As part of the new Neighbourhood Planning and Infrastructure Bill announced in the Queen’s Speech, new proposals have been introduced which will seek to redress issues faced by landowners undergoing a Compulsory Purchase Order (CPO).

The aim of the new bill is to support the government’s ambition to deliver one million new homes, while protecting valued areas (such as Green Belt); ensure the homes and infrastructure the country requires are forthcoming; and radically alter the way that major infrastructure projects are planned for and delivered. 

As part of these changes, it will seek to make the CPO process clearer, fairer and faster for both developers and land owners alike.

The changes will include reforming the context within which compensation is negotiated.

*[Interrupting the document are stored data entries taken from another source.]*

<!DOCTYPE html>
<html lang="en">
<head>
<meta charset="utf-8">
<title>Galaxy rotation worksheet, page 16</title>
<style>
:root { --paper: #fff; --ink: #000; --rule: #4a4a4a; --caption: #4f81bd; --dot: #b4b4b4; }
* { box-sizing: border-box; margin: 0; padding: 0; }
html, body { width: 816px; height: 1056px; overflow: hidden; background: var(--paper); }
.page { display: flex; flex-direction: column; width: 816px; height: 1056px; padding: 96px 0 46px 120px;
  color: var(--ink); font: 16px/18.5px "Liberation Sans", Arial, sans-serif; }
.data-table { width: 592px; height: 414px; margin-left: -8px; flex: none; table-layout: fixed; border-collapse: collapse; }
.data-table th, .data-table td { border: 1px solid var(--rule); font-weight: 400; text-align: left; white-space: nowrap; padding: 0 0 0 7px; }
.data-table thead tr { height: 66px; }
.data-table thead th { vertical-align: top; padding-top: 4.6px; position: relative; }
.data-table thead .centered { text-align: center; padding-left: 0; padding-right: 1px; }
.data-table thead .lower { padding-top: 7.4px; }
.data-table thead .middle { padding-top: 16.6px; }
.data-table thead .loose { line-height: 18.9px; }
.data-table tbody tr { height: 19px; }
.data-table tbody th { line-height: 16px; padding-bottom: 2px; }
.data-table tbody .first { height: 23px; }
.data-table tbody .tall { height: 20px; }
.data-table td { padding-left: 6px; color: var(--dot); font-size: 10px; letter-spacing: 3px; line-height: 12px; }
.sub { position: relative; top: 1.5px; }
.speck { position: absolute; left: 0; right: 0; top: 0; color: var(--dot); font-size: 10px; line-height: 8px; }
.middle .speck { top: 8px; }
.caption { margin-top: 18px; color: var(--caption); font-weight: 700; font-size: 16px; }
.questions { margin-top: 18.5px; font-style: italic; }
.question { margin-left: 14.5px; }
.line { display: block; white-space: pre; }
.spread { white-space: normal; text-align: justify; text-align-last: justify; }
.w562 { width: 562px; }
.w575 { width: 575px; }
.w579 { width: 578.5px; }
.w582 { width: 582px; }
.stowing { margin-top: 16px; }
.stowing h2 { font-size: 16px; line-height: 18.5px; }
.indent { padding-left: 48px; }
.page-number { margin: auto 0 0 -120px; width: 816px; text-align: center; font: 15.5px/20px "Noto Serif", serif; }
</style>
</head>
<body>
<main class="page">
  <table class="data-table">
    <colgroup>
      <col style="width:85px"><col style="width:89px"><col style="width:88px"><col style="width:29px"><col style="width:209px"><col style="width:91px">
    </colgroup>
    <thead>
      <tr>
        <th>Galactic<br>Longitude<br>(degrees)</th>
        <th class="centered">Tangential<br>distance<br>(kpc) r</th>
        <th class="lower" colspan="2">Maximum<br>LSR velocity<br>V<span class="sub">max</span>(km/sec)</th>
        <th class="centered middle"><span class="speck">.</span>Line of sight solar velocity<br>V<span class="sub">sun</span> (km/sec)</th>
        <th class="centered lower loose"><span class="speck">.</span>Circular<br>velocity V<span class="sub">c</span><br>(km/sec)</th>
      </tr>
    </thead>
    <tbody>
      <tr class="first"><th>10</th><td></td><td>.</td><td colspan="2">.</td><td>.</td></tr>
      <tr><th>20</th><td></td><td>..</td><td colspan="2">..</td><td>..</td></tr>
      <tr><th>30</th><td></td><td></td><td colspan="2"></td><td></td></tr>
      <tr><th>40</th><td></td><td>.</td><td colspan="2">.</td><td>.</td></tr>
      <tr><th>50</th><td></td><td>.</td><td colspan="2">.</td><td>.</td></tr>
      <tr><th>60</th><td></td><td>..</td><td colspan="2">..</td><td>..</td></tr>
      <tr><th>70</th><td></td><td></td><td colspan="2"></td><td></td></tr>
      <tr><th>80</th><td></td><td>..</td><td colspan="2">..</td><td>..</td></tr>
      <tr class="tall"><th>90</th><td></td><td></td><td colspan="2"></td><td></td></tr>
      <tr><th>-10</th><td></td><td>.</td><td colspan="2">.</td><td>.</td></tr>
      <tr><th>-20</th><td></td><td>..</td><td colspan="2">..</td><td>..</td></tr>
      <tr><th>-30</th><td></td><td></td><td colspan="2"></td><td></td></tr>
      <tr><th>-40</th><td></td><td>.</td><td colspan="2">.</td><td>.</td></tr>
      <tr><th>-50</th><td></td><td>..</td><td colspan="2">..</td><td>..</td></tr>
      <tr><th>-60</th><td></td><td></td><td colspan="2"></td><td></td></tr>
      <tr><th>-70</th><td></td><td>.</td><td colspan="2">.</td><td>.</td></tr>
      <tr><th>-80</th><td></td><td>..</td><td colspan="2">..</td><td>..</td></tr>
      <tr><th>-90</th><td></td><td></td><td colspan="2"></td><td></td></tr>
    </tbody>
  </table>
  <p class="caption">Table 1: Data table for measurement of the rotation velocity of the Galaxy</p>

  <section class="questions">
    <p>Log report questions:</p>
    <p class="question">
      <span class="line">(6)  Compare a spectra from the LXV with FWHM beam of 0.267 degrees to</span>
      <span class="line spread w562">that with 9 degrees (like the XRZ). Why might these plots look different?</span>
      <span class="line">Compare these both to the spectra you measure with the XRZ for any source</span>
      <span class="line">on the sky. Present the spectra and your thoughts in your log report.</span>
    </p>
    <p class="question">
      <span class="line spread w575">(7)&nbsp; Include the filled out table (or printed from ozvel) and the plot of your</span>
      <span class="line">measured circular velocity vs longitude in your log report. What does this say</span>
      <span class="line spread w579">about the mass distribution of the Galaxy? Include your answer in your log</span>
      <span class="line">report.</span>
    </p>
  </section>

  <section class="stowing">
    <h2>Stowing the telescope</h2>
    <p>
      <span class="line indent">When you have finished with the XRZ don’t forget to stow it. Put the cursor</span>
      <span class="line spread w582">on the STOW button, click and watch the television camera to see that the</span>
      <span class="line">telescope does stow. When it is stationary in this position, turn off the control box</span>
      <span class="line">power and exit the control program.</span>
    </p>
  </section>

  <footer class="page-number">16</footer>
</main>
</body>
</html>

This is often a significant part of any CPO and often creates a number of complexities when attempting to close a deal.  

The move comes after the government announced plans to consolidate and clarify over 100 years of conflicting statute and case law.

As part of this process the government will establish a new clear legislative framework to assist compensation negotiation. While further details are yet to emerge the government has made it clear that this new system will be based upon the fundamental principle that compensation should be based on the market value of the land, in the absence of the scheme underlying the compulsory purchase.

The Queen’s Speech also included proposals to effectively privatise the Land Registry, which experts claim will support the delivery of a modern, digitally based land registration service.

However, the Conveyancing Association (CA), the leading trade body for the conveyancing industry, has said it is against the privatisation of the Registry.

Eddie Goldsmith, Chairman of the CA, said: “It was very clear from last month’s Management Committee Meeting that, while the vote was not unanimous, a majority of management committee members opposed any privatisation of the Land Registry. Within our consultation response we have therefore set out the reasons for this opposition and we would urge individual CA member firms to issue their own responses, in order that we reflect both a collective view and also to ensure those with a different opinion have their voices heard.

“We are however not so naive as to think that this will mean privatisation is stopped in its tracks. It’s clear that it is the government’s favoured option and therefore it may go ahead regardless of our views.

“This is why, within our consultation response, we have suggested a number of safeguards that we would like to see in place, as well as recommendations about how a newly-privatised Land Registry should be managed, overseen and ultimately deliver its services.

“We await the results of the consultation and will be taking a full part in any future proposals that The Department for Business, Innovation & Skills issues on this incredibly important matter.”

Link: Queen’s Speech 2016